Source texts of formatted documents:

☆ ☆ ☆ ☆ ☆

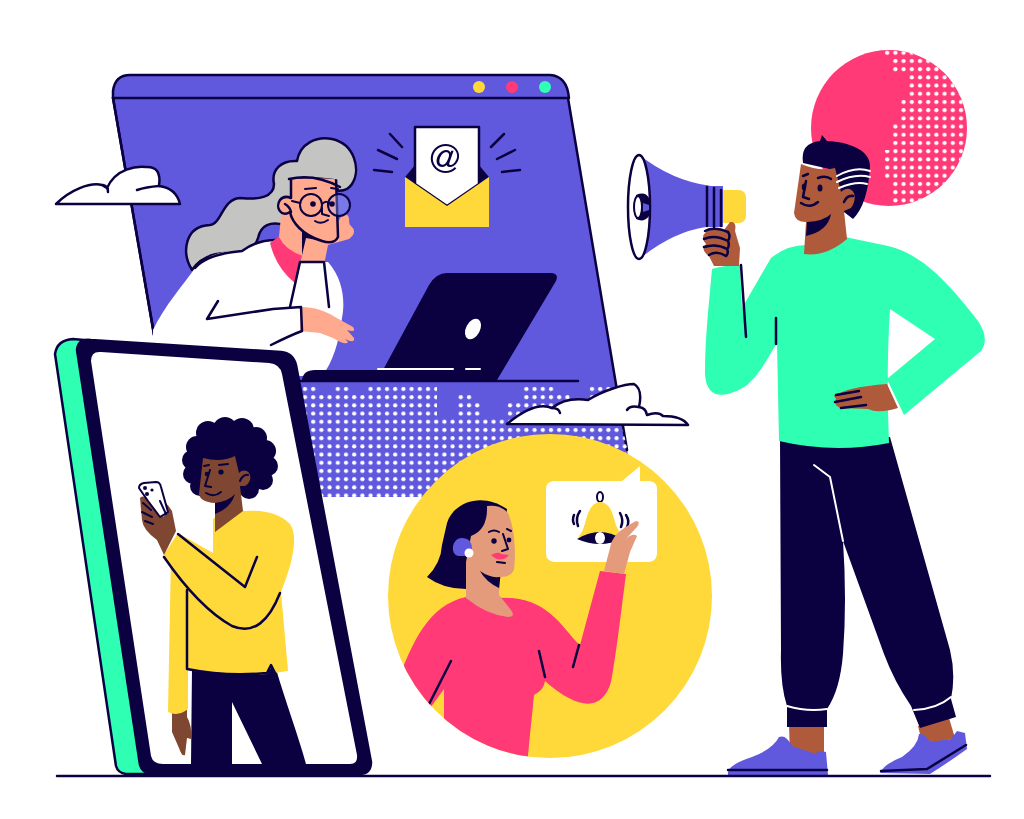
<!DOCTYPE html>
<html lang="en">
<head>
<meta charset="utf-8">
<title>Digital marketing illustration</title>
<style>
:root{--navy:#0b0040;--violet:#6059de;--yellow:#ffd83a;--pink:#ff3a76;--mint:#2effb3;--brown:#b05a3c;--umber:#7f4631;--peach:#ffa98f;--tan:#e39b7b;--grey:#c4c4c2;--white:#fff}
html,body{margin:0;overflow:hidden;background:var(--white)}
svg{display:block;width:1024px;height:819px}
.navy{fill:var(--navy)}.violet{fill:var(--violet)}.yellow{fill:var(--yellow)}.pink{fill:var(--pink)}.mint{fill:var(--mint)}.brown{fill:var(--brown)}.umber{fill:var(--umber)}.peach{fill:var(--peach)}.tan{fill:var(--tan)}.grey{fill:var(--grey)}.white{fill:var(--white)}
.ink{stroke:var(--navy);stroke-width:2.5;stroke-linecap:round;stroke-linejoin:round}
.line{fill:none}
.fine{stroke-width:2}
.chalk{fill:none;stroke:var(--white);stroke-width:2;stroke-linecap:round;stroke-linejoin:round}
.at{font:500 39px "TeX Gyre Adventor",Inter,sans-serif;fill:var(--navy);text-anchor:middle}
</style>
</head>
<body>
<svg viewBox="0 0 1024 819" role="img" aria-label="People sharing news by megaphone, email, phone and notification">
<defs>
<pattern id="halftone" x="302" y="386" width="8.2" height="8.2" patternUnits="userSpaceOnUse"><circle cx="3" cy="3" r="2.1" class="white"/></pattern>
<clipPath id="yellow-disc"><circle cx="550" cy="596" r="162"/></clipPath>
<clipPath id="pink-disc"><circle cx="889" cy="128" r="78"/></clipPath>
</defs>

<g id="browser-window">
<path class="violet" d="M113 98H568L635 497H180Z"/>
<path class="violet ink" d="M113 98V91Q115 75 130 75H550Q567 76 569 98Z"/>
<circle cx="479" cy="87" r="6" class="yellow"/><circle cx="512" cy="87" r="6" class="pink"/><circle cx="545" cy="87" r="6" class="mint"/>
<path class="line ink" d="M113 98L156 345M568 98L627 450" stroke="none"/>
<path class="line ink" d="M113 98L154 335"/>
<path fill="url(#halftone)" d="M302 386H318V394H335V386H351V394H368V386H437V419H458V394H474V402H482V419H507V402H523V386H556V394H572V402H589V386H612L629 455V497H302Z"/>
</g>

<g id="email">
<path class="navy" d="M405 177L416 164H478L489 177L447 206Z"/>
<path class="white ink" stroke-width="2" d="M415 127H479V184L447 206L415 184Z"/>
<text class="at" x="445" y="173">@</text>
<path class="yellow" d="M405 177L447 206L489 177V227H405Z"/>
<path class="line ink" d="M390 134L402 147M378 150L397 159M374 170L392 172M504 134L491 147M515 150L497 159M520 170L502 172"/>
</g>

<g id="scientist">
<path class="grey ink" d="M297 161C300 143 317 136 332 139C355 144 361 170 352 184Q346 193 334 190L285 225C270 221 261 225 258 238C254 252 239 255 225 253C207 254 198 261 192 270C181 252 185 226 210 225C222 224 222 198 241 198C259 200 274 197 274 184C271 170 281 160 297 161Z"/>
<path class="white" d="M153 330C165 305 184 284 195 268C208 254 225 250 242 251Q257 240 276 240L298 262H328C344 280 345 303 342 318C339 342 333 362 322 376H290V362L153 344Z"/>
<path class="line ink" d="M195 268Q207 254 242 251Q257 240 276 240"/>
<path class="pink" d="M270 243L282 234L303 250L295 283Q276 268 270 243Z"/>
<path class="peach" d="M282 205L302 218L303 256Q285 250 279 237Z"/>
<path class="navy" d="M302 232L319 240Q309 246 302 257Z"/>
<path class="peach" d="M300 264L306 238L328 242C337 233 335 219 345 214C352 216 347 223 351 226Q358 232 349 239L328 245L324 265Z"/>
<path class="peach ink" d="M291 178Q315 176 336 178L338 237Q334 245 322 241C302 235 292 222 290 212C281 218 275 207 280 200Q284 195 291 198Z"/>
<path class="grey" d="M289 180Q288 172 298 168L336 169L345 181Q314 174 289 180Z"/>
<path class="line ink" d="M289 179Q314 173 340 187M285 204Q290 207 291 212"/>
<g class="line ink fine"><circle cx="311" cy="205" r="11"/><circle cx="339" cy="205" r="11" fill="#aab3ff" fill-opacity=".35"/><path d="M322 204Q326 200 329 203M300 203L292 201M322 208V214L329 216M315 221Q321 225 328 220M305 189L316 188M331 188L338 189"/></g>
<circle cx="313" cy="204" r="2.8" class="navy"/><circle cx="332" cy="204" r="2.8" class="navy"/>
<path class="white ink" d="M300 262H324L329 307M300 262L290 307"/>
<path class="peach" d="M301 307C314 307 326 311 335 317L353 327Q357 333 347 330L354 338Q355 344 345 339L348 342Q346 346 333 338L320 333L300 331Z"/>
<path class="line ink" d="M218 301L207 319L273 309L301 307L302 331Q291 335 271 345"/>
</g>

<g id="laptop">
<path class="navy" d="M429 285Q436 273 447 273H552Q559 274 556 281L497 380H302Q303 370 315 370H383Z"/>
<ellipse cx="473" cy="329" rx="7" ry="11" transform="rotate(28 473 329)" class="white"/>
<path class="chalk" d="M378 369H453M466 369H480"/>
<path class="line ink" d="M299 381H578"/>
</g>

<g id="phone">
<path class="mint ink" d="M55 354Q57 340 73 339L95 341L150 774H126Q118 773 116 766Z"/>
<path class="navy ink" d="M77 350Q78 338 91 340L281 352Q293 353 296 365L371 762Q371 774 359 774H152Q142 773 140 765Z"/>
<path class="white" d="M91 361Q91 351 101 352L269 363Q280 364 282 374L357 755Q358 764 350 764H163Q153 764 151 756Z"/>
</g>

<g id="selfie-person">
<path class="umber" d="M172 709H187V717Q192 725 191 739L187 738L185 755Q182 757 179 748L172 732Z"/>
<path class="yellow" d="M171 555L188 558V709Q178 717 168 712Z"/>
<path class="navy" d="M192 669H276C285 700 298 735 306 764H262L232 702V764H191Z"/>
<path class="yellow" d="M178 533L213 553V519Q228 506 245 511Q274 509 289 523C298 533 295 557 281 592L288 671L274 673L270 665L268 674Q228 677 187 670V586L163 556Z"/>
<path class="line ink" d="M187 590V669Q227 677 267 673L271 665L275 673"/>
<path class="line ink" d="M178 534L245 587L257 557M164 557C184 586 207 612 232 626C254 635 269 621 280 593"/>
<path class="navy" d="M272 666L276 673H268Z"/>
<g class="navy">
<path d="M193 445Q214 418 243 426Q272 440 272 468Q261 494 237 490L199 490Q184 477 193 445Z"/>
<circle cx="208" cy="433" r="12"/><circle cx="225" cy="429" r="12"/><circle cx="242" cy="430" r="12"/><circle cx="256" cy="438" r="11"/><circle cx="265" cy="451" r="11"/><circle cx="268" cy="466" r="10"/><circle cx="263" cy="480" r="10"/><circle cx="249" cy="489" r="10"/><circle cx="197" cy="447" r="11"/><circle cx="192" cy="460" r="10"/><circle cx="193" cy="474" r="10"/><circle cx="200" cy="486" r="10"/>
</g>
<path class="umber" d="M203 458Q221 463 235 456L239 473C248 465 256 479 245 486L240 486L243 511L215 532V503Q200 502 199 494Z"/>
<path class="navy" d="M215 503Q229 501 235 494Q231 508 215 514Z"/>
<path class="line ink fine" d="M210 470L205 486L211 487M206 493Q214 498 221 492M219 465L228 464M204 466L209 465M240 481Q243 474 248 475"/>
<circle cx="221" cy="472" r="2.6" class="navy"/><circle cx="207" cy="474" r="2.3" class="navy"/>
<path class="umber" d="M140 498Q145 493 151 505L164 517L158 502Q164 498 172 511L176 531L164 555L157 540Q143 530 142 520Z"/>
<path class="white ink fine" d="M139 488Q139 484 144 483L156 482Q160 482 161 487L168 512L160 517L148 501Z"/>
<g class="navy"><circle cx="145" cy="488" r="2"/><circle cx="147" cy="494" r="2"/><circle cx="152" cy="490" r="1.6"/></g>
<path class="line ink fine" d="M143 503L151 510M142 512L152 517M145 521L153 524M160 501L166 514"/>
</g>

<g id="notification">
<circle cx="550" cy="596" r="162" class="yellow"/>
<path class="white" d="M553 481H622L640 466V481H650Q657 482 657 489V554Q656 562 648 562H554Q546 561 546 553V489Q546 482 553 481Z"/>
<g id="bell">
<ellipse cx="600" cy="497" rx="3" ry="5" class="line ink fine"/>
<path class="yellow" d="M578 539C588 530 584 505 600 502C616 504 612 529 622 539Z"/>
<path class="navy" d="M577 539Q600 525 622 539Q600 549 577 539Z"/>
<path class="yellow" d="M578 537C588 529 584 505 600 502C616 504 612 526 621 533Q602 527 578 537Z"/>
<ellipse cx="600" cy="538" rx="5" ry="6" class="white"/>
<path class="line ink" d="M580 511Q575 518 578 526M574 515Q572 520 574 524M620 513Q624 520 621 527M626 515Q630 521 627 527"/>
</g>
<g clip-path="url(#yellow-disc)">
<path class="pink" d="M398 680C412 644 428 605 466 597L512 598C552 602 564 631 580 645L600 571L626 574C621 612 617 649 611 682C603 710 580 712 545 681Q544 690 534 695L527 765H444V689L425 715Z"/>
<path class="line ink" d="M451 661L426 710M539 651L545 677M579 645L573 667"/>
</g>
<path class="navy" d="M447 523C454 501 483 492 507 509L499 590L466 589Q443 589 427 577Q441 563 442 545Z"/>
<path class="tan" d="M487 506Q500 504 508 513C515 529 516 552 514 570Q510 578 499 577V595L511 610Q516 617 508 617Q487 615 466 598V562L471 536Q488 530 487 506Z"/>
<path class="navy" d="M480 571Q490 578 499 577V588Q486 582 480 571Z"/>
<path class="violet" d="M453 546Q456 535 467 539Q475 544 470 556H458Q452 554 453 546Z"/><circle cx="469" cy="553" r="4.5" class="white"/>
<circle cx="494" cy="541" r="2.7" class="navy"/><circle cx="509" cy="540" r="2.4" class="navy"/>
<path class="line ink fine" d="M489 532Q494 529 499 532M507 529L511 531M503 534L508 549L502 551"/>
<path class="pink" d="M491 555Q499 551 501 554L509 555Q501 564 491 555Z"/><path class="line ink fine" d="M497 562L505 563"/>
<path class="tan" d="M604 571L610 548C613 533 624 528 636 521Q641 521 637 527L624 541Q632 532 637 536L630 552L624 574Z"/>
</g>

<g id="clouds" class="white ink">
<path d="M56 204C70 190 90 182 102 185Q110 190 107 188C116 168 137 166 146 167Q162 166 159 186Q176 188 180 204Z"/>
<path class="line" d="M103 185Q108 186 108 192M159 186Q146 187 137 190"/>
<path d="M507 424C524 410 540 403 552 408C562 400 574 398 588 400C604 390 625 384 634 384Q643 389 639 407Q646 408 647 415Q658 411 663 416Q682 416 688 425Z"/>
<path class="line" d="M552 408Q559 408 560 413M639 407Q630 405 627 410"/>
</g>

<g id="sun">
<circle cx="889" cy="128" r="78" class="pink"/>
<path clip-path="url(#pink-disc)" fill="url(#halftone)" d="M884 48H970V210H893V180H884V150H893V122H901V98H909V74H893V58H884Z"/>
</g>

<g id="speaker">
<g id="left-shoe"><path class="brown" d="M789 725H824V756H790Z"/><path class="violet" d="M728 772Q730 764 752 757Q773 749 779 737Q786 734 792 746L816 754Q818 750 826 752L828 775H728Z"/><path class="line ink" d="M728 770H827"/></g>
<g id="right-shoe"><path class="brown" d="M918 726L949 718L955 738L923 746Z"/><path class="violet" d="M880 773Q884 764 902 757Q918 746 919 734Q925 733 930 742L951 739L957 731L965 733L967 749Q949 762 930 774Z"/><path class="line ink" d="M881 771L927 769L966 745"/></g>
<path class="navy" d="M780 437H890L950 650Q956 675 951 699L956 717L920 728L911 706Q894 681 884 654L843 541Q847 600 843 654Q840 690 827 709V727H787V706Q780 685 781 650Z"/>
<path class="chalk" d="M814 465L830 477L843 541M787 706Q807 712 827 709M914 710Q937 709 951 697"/>
<path class="mint" d="M806 245Q787 245 771 258L742 308L740 265Q725 265 712 269C709 304 705 337 705 373C706 404 731 396 747 385C761 373 768 357 777 343L779 441Q834 454 889 443Q886 372 890 309L935 339L887 379L904 415L981 351Q990 339 978 321C951 286 923 254 888 246L845 237Z"/>
<path class="line ink" d="M741 265L746 337M776 318V344"/>
<path class="brown" d="M898 408Q878 414 868 409L840 408Q833 405 836 399L834 396Q847 387 887 384Z"/>
<path class="line ink" d="M836 395L859 391M835 402L861 397M841 408L866 405"/>
<g id="speaker-head">
<path class="navy" d="M803 163Q800 143 820 141L822 135L827 141C849 142 870 150 870 166Q868 204 853 219L835 205L834 170Z"/>
<path class="brown" d="M801 164Q820 172 835 168L841 192C851 183 860 195 851 208L844 211L847 239Q826 257 804 254L806 222Q795 222 794 213Z"/>
<path class="navy" d="M807 222Q824 221 831 214Q828 231 806 236Z"/>
<path class="chalk" d="M837 176Q855 166 870 171M837 182Q855 173 870 177M839 188Q856 181 867 184"/>
<path class="line ink" d="M806 181L803 197L809 199M801 203Q810 209 818 202M818 178Q826 175 831 179M803 176L808 174M844 202Q847 195 853 196"/>
<ellipse cx="820" cy="188" rx="2.5" ry="3.5" class="navy"/><ellipse cx="804" cy="187" rx="2.2" ry="3.5" class="navy"/>
</g>
</g>

<g id="megaphone">
<rect x="717" y="190" width="29" height="33" rx="7" class="yellow"/>
<path class="violet" d="M638 154Q672 181 711 186H723V227H706Q672 232 638 260Z"/>
<path class="line ink" d="M707 187V226M714 188V227M721 190V226"/>
<ellipse cx="639" cy="207" rx="11" ry="52" class="white ink"/>
<path class="navy" d="M636 195Q645 191 649 198V216Q644 223 636 219Z"/><ellipse cx="638" cy="207" rx="4" ry="11" class="white ink fine"/>
<path class="violet" d="M643 203L649 205V210L643 212Z"/>
<path class="brown" d="M714 266L709 256Q700 250 706 244Q700 237 706 232Q709 226 724 230L730 222Q737 221 735 231L740 248L739 266Z"/>
<path class="line ink" d="M705 231Q714 226 728 232M704 239Q715 234 728 241M704 247Q716 243 727 249M709 255Q717 250 726 256M728 232Q731 236 728 241Q730 246 727 249Q729 253 726 256"/>
</g>
<path id="ground" class="line ink" d="M57 776H990"/>
</svg>
</body>
</html>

☆ ☆ ☆ ☆ ☆

Exercise instructions: Every line above that includes the word "width" must appear in the answer.

Output:
svg{display:block;width:1024px;height:819px}
.ink{stroke:var(--navy);stroke-width:2.5;stroke-linecap:round;stroke-linejoin:round}
.fine{stroke-width:2}
.chalk{fill:none;stroke:var(--white);stroke-width:2;stroke-linecap:round;stroke-linejoin:round}
<pattern id="halftone" x="302" y="386" width="8.2" height="8.2" patternUnits="userSpaceOnUse"><circle cx="3" cy="3" r="2.1" class="white"/></pattern>
<path class="white ink" stroke-width="2" d="M415 127H479V184L447 206L415 184Z"/>
<rect x="717" y="190" width="29" height="33" rx="7" class="yellow"/>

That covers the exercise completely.